Copy each line below in which the string "iron" occurs.

━━━ Input

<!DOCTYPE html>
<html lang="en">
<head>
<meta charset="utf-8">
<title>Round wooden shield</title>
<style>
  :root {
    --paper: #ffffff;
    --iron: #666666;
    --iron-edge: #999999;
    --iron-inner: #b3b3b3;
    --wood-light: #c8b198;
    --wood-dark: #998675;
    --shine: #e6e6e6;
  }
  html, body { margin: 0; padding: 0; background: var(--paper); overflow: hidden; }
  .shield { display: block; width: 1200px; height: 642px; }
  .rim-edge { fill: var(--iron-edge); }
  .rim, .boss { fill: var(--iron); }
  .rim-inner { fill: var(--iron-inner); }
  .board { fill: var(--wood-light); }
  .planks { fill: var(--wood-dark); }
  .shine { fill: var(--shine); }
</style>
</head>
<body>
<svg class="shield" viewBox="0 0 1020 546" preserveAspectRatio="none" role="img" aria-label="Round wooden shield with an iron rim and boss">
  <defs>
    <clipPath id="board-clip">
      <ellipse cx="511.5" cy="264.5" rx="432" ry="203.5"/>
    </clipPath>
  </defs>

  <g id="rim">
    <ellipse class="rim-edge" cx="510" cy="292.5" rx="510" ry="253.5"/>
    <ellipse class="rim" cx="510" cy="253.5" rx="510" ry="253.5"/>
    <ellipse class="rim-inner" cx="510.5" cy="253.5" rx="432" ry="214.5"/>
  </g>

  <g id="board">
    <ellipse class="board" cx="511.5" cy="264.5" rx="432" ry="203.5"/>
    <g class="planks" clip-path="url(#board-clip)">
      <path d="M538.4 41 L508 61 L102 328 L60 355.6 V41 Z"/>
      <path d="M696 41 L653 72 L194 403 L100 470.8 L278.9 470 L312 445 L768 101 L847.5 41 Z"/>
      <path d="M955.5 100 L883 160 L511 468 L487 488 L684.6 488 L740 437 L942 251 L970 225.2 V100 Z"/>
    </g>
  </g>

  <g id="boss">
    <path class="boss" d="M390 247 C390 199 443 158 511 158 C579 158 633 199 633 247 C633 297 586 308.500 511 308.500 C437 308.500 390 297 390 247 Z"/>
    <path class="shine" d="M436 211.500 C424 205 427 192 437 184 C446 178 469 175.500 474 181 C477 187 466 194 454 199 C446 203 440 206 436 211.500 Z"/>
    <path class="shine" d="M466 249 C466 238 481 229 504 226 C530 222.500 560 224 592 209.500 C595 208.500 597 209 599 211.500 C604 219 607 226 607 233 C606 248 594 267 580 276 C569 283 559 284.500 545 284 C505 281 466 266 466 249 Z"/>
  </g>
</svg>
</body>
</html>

━━━━━━
━━━ Input

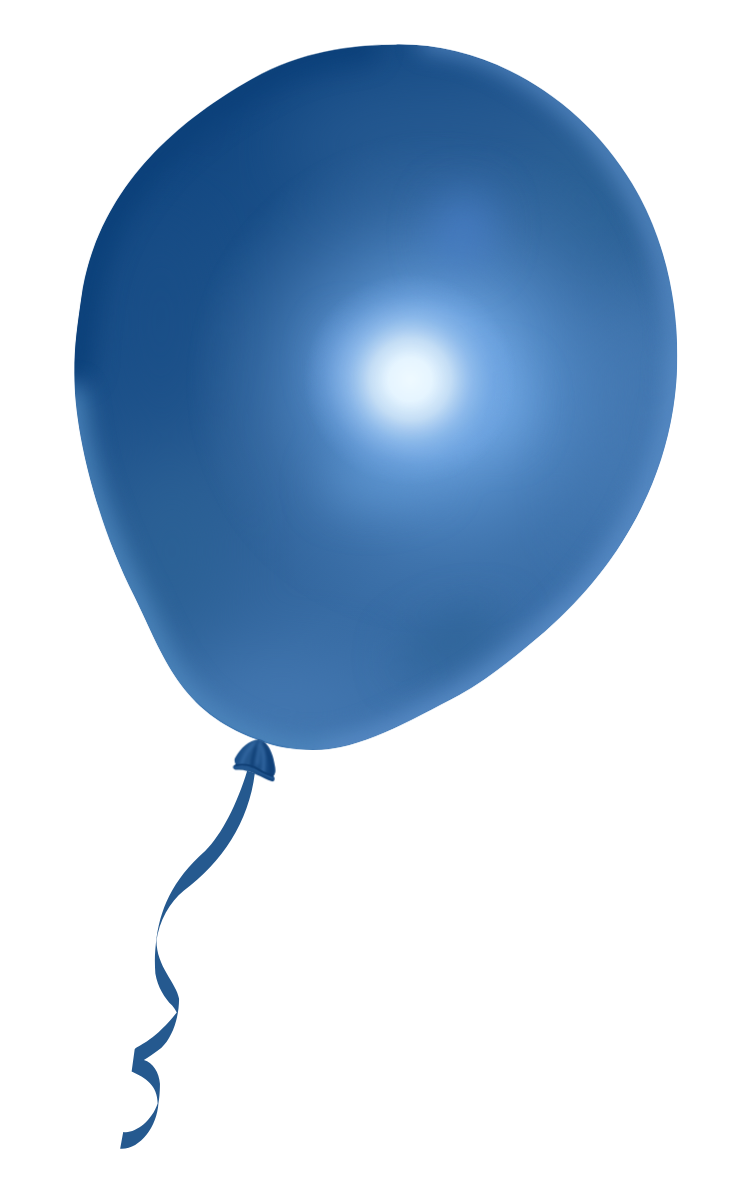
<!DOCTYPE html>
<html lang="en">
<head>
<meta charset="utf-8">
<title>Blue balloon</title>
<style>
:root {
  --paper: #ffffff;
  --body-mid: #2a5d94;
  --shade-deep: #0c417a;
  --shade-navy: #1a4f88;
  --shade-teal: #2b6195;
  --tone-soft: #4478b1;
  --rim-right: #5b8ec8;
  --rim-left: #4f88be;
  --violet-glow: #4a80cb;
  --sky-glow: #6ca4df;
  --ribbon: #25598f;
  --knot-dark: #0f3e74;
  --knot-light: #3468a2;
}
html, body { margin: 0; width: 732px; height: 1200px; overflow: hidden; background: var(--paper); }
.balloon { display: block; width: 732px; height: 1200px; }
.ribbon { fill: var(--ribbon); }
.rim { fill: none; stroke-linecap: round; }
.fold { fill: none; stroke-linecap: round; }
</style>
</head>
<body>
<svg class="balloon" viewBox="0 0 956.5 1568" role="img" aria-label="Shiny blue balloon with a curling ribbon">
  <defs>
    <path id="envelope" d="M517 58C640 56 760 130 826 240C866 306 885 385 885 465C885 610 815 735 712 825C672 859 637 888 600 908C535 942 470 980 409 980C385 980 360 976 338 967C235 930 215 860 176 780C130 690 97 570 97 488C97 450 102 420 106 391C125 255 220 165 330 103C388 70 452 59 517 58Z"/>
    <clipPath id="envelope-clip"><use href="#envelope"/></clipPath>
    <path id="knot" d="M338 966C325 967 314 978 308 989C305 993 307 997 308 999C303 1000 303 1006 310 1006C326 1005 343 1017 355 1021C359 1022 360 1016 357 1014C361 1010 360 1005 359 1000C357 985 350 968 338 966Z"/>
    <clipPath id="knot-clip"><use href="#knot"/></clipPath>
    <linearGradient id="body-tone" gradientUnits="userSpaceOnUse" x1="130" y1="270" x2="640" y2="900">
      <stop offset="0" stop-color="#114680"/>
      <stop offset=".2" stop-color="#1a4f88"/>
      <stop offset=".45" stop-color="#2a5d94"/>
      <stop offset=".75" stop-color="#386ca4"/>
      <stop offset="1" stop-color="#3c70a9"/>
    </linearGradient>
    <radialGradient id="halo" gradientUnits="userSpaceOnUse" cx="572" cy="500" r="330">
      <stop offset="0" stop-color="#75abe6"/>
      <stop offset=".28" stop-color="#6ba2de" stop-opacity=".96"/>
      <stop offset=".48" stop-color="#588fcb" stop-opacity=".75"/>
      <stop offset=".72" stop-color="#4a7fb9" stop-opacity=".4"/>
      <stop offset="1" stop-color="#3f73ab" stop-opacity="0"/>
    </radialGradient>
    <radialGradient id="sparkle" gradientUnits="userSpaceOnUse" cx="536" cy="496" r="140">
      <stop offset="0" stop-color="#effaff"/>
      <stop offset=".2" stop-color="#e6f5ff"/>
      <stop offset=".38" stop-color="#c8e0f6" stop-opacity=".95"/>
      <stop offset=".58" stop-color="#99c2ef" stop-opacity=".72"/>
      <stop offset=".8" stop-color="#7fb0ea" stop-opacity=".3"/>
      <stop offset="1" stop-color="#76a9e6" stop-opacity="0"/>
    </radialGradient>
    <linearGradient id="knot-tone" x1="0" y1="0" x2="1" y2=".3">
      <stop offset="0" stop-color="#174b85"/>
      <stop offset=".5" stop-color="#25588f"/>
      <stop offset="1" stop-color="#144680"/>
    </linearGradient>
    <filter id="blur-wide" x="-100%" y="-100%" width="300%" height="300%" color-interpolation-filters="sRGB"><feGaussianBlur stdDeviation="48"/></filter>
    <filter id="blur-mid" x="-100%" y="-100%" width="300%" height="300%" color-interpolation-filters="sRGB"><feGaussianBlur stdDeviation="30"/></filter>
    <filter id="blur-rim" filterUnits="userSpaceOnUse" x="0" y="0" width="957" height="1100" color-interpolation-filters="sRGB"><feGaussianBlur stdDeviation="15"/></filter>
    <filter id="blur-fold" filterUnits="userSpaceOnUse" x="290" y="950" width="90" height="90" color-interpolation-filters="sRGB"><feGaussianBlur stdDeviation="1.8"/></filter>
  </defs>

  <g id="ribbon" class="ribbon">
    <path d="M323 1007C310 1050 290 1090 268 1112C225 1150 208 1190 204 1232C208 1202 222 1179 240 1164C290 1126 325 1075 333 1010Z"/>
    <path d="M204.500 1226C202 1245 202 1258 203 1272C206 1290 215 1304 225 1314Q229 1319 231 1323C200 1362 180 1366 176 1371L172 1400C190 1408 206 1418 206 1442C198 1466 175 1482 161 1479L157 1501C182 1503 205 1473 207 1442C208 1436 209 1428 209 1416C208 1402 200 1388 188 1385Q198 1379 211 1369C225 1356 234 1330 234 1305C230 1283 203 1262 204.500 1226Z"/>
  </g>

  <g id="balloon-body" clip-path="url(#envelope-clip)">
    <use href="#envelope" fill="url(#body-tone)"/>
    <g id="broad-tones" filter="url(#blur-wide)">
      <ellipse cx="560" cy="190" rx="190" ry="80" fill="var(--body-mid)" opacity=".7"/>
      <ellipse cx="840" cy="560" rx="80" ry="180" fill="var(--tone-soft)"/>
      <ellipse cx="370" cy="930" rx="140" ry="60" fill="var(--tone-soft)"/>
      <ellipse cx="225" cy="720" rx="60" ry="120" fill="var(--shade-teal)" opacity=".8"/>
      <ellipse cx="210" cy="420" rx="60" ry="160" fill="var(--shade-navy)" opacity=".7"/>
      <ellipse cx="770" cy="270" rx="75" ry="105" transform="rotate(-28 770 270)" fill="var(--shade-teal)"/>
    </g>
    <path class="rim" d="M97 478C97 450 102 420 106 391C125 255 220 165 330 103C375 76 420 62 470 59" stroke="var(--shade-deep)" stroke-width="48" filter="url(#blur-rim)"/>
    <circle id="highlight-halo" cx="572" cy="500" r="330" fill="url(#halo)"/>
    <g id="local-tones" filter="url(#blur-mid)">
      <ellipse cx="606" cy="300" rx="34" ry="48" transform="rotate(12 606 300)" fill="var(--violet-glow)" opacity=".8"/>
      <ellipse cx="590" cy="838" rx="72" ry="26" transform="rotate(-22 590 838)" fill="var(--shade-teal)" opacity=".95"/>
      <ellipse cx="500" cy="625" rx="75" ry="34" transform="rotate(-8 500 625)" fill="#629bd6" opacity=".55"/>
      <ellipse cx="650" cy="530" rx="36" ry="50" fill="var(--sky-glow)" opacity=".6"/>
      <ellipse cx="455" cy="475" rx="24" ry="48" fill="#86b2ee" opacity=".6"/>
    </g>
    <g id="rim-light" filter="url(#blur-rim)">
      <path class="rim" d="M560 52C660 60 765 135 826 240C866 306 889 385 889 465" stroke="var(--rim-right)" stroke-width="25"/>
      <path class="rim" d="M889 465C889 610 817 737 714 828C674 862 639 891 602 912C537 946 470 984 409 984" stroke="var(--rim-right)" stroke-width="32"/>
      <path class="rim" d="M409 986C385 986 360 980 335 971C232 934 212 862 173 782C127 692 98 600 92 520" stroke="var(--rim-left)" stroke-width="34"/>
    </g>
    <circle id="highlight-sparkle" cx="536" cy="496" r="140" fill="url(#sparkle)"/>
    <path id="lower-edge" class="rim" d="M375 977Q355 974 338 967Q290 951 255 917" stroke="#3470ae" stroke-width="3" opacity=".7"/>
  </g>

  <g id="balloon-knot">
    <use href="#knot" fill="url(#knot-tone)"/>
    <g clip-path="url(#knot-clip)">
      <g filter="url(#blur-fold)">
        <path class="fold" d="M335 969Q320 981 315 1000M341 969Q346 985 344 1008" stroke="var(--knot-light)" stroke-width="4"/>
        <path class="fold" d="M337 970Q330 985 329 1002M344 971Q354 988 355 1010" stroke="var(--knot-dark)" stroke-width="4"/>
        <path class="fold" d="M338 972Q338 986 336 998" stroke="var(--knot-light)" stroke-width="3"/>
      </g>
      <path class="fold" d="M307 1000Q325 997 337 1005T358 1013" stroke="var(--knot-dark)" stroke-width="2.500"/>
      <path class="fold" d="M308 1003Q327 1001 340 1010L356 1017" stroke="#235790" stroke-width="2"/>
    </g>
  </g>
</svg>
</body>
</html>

━━━━━━

- _Written answer_
    --iron: #666666;
    --iron-edge: #999999;
    --iron-inner: #b3b3b3;
  .rim-edge { fill: var(--iron-edge); }
  .rim, .boss { fill: var(--iron); }
  .rim-inner { fill: var(--iron-inner); }
<svg class="shield" viewBox="0 0 1020 546" preserveAspectRatio="none" role="img" aria-label="Round wooden shield with an iron rim and boss">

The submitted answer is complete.